PROBLEM REQUIREMENTS: In the data below, which lines contain "return"? List them by copying each one.

·····

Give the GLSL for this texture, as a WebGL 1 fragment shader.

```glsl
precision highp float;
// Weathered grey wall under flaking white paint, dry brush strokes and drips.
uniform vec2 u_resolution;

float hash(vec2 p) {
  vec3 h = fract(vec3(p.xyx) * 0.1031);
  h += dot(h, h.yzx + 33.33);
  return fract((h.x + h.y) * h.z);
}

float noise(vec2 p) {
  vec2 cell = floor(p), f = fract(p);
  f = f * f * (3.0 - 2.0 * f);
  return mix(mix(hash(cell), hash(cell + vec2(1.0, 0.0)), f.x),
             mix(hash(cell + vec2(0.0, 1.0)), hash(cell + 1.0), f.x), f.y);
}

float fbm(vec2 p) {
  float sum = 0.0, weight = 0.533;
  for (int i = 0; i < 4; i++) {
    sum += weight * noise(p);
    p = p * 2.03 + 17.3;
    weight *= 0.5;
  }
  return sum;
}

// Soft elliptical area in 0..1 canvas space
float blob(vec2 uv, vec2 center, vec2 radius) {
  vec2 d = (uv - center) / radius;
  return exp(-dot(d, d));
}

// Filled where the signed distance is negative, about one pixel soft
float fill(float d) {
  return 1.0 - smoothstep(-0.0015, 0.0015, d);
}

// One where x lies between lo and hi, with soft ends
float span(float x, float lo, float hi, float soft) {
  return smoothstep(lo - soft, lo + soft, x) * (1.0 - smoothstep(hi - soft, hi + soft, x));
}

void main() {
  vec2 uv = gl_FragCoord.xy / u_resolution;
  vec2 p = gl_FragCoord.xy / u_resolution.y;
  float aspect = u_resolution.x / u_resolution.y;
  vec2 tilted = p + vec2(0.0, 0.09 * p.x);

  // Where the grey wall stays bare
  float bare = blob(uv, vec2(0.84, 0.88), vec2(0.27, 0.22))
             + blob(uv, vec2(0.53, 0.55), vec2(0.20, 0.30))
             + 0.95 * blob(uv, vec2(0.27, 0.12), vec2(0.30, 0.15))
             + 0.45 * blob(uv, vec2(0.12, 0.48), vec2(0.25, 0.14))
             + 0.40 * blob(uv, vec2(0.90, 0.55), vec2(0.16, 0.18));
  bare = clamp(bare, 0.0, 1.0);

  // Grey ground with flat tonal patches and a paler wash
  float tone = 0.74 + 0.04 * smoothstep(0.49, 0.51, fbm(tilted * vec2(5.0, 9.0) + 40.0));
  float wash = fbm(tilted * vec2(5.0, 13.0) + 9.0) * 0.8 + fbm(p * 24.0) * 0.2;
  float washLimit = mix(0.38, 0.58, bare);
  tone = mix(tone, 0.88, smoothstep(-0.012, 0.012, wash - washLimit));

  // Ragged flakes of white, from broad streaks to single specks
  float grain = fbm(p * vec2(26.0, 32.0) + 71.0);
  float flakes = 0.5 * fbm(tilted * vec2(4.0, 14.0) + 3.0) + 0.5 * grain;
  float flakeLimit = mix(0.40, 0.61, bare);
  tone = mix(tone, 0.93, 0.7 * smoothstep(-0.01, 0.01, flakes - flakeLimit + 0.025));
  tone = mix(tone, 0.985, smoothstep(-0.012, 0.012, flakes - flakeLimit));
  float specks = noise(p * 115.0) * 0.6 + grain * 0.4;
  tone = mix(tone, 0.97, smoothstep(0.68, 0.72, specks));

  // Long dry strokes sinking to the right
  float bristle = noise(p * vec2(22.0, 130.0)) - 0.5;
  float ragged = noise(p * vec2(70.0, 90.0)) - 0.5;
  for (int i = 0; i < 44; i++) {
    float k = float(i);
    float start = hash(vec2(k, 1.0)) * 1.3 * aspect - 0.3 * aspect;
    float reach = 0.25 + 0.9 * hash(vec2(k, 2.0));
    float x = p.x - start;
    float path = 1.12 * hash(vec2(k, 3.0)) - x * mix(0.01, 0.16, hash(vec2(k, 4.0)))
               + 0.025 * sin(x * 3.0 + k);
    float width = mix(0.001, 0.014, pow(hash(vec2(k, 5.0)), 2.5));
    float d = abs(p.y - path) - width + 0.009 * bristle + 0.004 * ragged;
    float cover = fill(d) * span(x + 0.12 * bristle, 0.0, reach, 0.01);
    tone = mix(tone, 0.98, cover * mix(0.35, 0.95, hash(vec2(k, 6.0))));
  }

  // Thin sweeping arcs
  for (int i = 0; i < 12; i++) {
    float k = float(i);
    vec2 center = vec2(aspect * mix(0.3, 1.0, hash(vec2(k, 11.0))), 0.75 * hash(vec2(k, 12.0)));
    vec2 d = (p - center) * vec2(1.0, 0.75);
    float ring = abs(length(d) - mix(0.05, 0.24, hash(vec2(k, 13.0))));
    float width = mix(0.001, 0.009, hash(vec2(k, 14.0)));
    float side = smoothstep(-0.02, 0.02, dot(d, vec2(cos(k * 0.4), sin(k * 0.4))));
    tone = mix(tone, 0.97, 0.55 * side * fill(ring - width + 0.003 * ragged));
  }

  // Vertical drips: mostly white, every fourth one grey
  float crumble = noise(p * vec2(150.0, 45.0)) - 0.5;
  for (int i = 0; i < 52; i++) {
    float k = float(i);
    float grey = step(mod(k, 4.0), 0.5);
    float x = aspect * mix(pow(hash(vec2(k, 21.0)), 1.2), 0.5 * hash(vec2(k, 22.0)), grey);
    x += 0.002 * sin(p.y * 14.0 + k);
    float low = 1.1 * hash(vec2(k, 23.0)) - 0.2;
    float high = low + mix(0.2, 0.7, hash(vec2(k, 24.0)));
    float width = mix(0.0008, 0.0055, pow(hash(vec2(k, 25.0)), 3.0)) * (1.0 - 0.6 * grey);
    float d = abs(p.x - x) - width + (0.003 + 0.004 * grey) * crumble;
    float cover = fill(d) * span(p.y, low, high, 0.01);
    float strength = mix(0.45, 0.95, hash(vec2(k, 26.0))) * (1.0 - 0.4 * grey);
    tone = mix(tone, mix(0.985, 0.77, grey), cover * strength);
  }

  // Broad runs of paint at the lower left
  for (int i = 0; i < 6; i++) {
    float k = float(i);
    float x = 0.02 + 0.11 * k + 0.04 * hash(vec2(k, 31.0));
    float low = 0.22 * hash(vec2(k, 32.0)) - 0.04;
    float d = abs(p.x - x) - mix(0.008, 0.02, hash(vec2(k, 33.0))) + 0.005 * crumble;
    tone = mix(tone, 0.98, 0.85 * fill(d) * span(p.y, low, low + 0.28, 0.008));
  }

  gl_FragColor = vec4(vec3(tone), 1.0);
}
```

·····

WRITTEN SOLUTION:
  return fract((h.x + h.y) * h.z);
  return mix(mix(hash(cell), hash(cell + vec2(1.0, 0.0)), f.x),
  return sum;
  return exp(-dot(d, d));
  return 1.0 - smoothstep(-0.0015, 0.0015, d);
  return smoothstep(lo - soft, lo + soft, x) * (1.0 - smoothstep(hi - soft, hi + soft, x));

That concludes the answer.